Work task: Identify all lines in the data containing the string "garland". Copy them out.

Extracted data:

-------

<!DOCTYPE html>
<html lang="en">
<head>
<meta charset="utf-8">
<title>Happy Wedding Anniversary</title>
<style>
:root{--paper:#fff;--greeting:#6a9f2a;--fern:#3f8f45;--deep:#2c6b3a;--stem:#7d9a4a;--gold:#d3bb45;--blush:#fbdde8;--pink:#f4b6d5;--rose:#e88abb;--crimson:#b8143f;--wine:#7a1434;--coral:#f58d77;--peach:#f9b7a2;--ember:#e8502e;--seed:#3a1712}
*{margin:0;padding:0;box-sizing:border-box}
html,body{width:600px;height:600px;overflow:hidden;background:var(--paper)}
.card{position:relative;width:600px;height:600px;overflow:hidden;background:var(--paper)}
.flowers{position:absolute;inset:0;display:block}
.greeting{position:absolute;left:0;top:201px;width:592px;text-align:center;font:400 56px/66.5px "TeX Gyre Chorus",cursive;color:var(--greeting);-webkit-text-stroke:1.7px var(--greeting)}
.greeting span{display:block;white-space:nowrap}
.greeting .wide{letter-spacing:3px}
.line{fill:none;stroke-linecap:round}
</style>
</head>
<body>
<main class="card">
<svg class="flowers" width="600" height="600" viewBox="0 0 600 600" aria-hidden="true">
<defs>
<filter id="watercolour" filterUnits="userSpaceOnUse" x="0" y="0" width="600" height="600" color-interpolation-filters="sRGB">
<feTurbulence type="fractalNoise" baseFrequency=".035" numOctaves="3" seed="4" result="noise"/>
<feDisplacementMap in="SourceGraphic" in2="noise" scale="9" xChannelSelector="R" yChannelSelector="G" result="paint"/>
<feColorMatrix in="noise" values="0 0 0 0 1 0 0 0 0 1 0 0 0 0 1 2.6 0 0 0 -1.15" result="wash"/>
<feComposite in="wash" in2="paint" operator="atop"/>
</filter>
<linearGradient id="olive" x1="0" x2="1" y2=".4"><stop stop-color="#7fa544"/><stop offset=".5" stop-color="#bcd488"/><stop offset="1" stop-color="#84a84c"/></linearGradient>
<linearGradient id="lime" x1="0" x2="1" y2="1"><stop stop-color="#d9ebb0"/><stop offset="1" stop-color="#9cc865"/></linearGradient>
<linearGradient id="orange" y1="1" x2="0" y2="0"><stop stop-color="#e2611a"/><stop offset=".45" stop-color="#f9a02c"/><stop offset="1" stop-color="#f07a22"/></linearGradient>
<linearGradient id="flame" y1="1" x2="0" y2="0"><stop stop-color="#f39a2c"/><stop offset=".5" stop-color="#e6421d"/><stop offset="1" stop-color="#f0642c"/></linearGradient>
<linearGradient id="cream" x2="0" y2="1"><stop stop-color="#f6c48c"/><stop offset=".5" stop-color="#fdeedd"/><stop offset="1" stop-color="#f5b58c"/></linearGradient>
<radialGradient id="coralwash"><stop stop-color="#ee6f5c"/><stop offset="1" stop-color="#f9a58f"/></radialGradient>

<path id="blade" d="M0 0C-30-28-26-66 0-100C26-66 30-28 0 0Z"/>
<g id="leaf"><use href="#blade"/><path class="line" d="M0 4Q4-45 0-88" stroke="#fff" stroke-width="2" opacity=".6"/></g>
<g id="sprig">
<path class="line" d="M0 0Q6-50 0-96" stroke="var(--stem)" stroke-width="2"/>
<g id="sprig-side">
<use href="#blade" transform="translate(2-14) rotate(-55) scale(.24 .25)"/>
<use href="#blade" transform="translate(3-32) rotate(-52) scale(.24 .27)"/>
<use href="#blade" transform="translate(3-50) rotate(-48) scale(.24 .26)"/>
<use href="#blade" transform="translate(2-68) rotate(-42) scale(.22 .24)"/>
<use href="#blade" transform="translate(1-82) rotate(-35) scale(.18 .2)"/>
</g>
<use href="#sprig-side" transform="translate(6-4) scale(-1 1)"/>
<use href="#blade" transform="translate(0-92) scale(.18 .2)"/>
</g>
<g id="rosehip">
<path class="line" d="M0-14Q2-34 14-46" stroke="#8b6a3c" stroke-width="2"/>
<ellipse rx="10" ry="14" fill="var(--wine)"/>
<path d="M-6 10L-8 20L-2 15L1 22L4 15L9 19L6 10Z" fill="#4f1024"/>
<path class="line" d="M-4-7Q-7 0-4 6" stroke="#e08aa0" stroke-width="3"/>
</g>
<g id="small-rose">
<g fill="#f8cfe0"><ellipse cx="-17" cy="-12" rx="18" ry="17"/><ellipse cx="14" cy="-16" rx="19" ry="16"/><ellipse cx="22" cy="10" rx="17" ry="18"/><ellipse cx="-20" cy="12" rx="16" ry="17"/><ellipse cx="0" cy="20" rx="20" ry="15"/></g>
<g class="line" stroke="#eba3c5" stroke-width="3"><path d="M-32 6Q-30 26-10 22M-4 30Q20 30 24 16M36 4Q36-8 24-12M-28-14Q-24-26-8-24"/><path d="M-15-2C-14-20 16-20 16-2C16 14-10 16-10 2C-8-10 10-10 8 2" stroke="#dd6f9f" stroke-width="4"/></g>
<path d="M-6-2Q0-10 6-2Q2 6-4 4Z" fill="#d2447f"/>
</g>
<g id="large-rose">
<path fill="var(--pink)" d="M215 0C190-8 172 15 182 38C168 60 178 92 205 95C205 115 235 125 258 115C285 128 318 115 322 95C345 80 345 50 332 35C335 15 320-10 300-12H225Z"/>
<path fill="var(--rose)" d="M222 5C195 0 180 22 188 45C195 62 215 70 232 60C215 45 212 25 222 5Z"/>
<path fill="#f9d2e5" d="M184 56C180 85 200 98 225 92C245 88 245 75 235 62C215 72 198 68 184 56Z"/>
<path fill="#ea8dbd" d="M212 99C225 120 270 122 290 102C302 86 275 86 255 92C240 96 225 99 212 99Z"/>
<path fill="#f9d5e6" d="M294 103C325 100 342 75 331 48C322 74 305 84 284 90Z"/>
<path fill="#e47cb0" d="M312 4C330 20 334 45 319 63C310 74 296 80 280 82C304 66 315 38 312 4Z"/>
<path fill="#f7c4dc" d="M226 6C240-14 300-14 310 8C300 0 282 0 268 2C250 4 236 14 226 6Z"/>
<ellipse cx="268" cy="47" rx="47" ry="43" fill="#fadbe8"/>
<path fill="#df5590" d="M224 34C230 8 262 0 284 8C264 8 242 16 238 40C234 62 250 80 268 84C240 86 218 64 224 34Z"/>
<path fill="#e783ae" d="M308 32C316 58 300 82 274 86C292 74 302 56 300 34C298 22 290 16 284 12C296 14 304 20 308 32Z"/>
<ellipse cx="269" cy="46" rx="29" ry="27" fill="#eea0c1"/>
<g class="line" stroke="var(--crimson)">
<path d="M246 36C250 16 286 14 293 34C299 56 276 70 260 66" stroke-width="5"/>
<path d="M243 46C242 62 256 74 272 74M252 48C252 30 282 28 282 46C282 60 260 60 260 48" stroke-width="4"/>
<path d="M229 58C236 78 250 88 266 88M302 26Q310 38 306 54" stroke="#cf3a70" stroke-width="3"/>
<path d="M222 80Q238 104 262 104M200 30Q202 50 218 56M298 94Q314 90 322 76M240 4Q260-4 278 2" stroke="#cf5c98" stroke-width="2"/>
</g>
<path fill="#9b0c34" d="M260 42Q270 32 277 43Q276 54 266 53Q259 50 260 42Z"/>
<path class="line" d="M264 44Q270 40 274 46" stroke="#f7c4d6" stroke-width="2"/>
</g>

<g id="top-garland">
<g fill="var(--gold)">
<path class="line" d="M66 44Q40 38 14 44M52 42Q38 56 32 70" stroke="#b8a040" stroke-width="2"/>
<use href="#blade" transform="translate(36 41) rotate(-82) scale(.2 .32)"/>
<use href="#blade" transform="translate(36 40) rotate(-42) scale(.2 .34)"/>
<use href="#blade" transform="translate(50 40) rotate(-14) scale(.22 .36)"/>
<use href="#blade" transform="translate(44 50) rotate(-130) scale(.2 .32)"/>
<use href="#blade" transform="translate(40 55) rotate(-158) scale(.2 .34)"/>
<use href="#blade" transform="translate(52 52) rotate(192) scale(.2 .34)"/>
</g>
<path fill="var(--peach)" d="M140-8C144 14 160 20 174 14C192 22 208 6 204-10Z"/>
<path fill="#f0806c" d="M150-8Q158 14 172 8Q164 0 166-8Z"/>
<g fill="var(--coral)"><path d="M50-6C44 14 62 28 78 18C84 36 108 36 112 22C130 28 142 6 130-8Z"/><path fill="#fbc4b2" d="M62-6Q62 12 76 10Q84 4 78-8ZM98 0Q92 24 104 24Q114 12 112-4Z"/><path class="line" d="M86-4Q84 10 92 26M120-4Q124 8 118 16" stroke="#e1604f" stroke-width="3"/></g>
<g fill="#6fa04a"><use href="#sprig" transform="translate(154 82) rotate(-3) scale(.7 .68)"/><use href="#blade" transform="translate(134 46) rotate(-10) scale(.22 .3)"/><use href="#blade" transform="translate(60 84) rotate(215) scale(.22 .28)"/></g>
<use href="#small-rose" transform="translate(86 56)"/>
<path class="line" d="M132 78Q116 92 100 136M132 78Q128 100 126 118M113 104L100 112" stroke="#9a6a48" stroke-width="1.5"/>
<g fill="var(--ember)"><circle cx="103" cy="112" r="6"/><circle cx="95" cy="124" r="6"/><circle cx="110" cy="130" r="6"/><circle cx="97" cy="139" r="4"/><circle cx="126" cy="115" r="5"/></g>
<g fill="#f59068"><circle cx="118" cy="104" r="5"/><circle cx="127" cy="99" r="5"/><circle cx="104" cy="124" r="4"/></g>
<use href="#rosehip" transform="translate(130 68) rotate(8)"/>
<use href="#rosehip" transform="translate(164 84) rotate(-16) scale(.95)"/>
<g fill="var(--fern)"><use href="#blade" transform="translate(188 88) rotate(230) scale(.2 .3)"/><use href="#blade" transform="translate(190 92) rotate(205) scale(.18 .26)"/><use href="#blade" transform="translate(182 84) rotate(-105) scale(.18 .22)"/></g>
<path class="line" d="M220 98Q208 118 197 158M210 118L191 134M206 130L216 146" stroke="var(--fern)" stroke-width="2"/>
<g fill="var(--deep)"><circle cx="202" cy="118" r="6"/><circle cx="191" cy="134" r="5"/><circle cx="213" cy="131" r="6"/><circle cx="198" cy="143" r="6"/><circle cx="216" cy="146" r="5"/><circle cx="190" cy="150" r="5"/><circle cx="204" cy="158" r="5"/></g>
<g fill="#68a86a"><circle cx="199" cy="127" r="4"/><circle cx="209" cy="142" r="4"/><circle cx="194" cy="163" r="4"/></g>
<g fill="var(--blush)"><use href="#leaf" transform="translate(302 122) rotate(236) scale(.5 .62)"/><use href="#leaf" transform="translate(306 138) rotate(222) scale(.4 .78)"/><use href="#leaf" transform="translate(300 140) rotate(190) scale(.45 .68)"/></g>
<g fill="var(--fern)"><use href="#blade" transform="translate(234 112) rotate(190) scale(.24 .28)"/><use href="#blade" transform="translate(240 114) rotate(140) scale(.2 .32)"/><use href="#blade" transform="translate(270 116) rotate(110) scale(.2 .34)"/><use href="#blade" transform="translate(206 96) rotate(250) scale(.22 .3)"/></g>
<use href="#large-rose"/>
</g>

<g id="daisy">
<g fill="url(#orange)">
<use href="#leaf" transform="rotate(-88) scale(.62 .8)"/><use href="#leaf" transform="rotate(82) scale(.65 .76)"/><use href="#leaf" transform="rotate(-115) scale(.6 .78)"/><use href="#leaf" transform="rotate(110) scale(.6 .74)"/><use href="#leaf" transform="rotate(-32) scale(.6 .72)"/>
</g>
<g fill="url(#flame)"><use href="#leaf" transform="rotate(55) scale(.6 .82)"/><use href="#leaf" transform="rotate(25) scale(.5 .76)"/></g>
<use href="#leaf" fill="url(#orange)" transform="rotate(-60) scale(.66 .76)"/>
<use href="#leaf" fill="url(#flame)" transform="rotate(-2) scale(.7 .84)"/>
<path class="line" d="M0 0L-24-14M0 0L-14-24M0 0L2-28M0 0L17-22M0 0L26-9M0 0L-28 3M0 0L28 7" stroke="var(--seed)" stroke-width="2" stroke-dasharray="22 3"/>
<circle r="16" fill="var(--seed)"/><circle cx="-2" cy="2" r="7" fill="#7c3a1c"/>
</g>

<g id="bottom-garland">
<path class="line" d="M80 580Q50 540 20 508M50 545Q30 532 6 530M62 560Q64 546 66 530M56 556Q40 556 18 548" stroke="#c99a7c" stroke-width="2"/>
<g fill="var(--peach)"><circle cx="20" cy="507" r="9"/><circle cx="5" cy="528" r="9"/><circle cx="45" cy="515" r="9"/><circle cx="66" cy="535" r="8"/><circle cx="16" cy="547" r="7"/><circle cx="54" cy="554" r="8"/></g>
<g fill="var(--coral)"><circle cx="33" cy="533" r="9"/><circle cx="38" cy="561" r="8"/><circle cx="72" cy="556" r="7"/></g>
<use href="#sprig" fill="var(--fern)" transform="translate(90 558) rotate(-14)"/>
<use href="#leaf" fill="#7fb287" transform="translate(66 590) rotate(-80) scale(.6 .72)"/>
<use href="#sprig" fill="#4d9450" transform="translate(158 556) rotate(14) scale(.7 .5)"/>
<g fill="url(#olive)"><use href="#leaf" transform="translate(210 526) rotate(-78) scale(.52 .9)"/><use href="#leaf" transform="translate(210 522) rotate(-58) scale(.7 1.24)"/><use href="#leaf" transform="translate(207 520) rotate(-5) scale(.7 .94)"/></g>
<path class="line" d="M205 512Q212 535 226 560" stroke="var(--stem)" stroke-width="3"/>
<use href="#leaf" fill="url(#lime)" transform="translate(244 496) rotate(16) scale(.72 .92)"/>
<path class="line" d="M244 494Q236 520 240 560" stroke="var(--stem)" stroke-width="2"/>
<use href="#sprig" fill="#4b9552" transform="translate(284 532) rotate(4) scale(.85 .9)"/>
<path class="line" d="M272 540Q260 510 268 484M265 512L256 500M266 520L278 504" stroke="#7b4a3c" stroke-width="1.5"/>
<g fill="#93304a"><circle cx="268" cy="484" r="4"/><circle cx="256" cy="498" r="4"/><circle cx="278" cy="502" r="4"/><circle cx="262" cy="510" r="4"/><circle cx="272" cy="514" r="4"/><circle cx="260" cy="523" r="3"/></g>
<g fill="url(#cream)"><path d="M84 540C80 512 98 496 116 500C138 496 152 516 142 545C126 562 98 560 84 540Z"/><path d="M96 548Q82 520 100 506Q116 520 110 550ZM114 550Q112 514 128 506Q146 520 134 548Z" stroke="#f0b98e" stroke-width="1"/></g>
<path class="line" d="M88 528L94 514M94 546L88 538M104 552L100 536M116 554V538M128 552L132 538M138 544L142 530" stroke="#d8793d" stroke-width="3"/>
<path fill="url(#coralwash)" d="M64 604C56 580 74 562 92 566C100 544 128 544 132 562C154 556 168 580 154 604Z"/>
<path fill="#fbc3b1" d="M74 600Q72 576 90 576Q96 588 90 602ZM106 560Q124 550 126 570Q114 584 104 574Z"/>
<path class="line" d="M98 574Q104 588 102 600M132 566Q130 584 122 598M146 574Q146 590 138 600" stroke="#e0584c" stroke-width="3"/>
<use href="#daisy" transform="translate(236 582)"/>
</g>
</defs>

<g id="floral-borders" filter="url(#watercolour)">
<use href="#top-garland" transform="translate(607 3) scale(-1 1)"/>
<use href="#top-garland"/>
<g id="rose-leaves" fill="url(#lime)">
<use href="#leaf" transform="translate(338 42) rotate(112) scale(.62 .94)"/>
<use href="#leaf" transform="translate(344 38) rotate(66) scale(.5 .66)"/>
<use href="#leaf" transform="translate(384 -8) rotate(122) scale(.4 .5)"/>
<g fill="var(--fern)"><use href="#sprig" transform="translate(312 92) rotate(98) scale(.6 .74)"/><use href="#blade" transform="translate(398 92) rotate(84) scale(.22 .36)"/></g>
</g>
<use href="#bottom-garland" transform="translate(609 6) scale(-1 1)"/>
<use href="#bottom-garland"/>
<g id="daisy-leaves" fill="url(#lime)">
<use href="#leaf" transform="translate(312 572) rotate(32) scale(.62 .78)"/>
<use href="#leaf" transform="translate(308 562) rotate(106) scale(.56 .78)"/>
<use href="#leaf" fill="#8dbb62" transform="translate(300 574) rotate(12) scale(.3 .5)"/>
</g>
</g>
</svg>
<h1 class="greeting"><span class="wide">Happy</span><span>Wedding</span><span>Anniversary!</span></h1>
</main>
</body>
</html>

-------

Task output:
<g id="top-garland">
<g id="bottom-garland">
<use href="#top-garland" transform="translate(607 3) scale(-1 1)"/>
<use href="#top-garland"/>
<use href="#bottom-garland" transform="translate(609 6) scale(-1 1)"/>
<use href="#bottom-garland"/>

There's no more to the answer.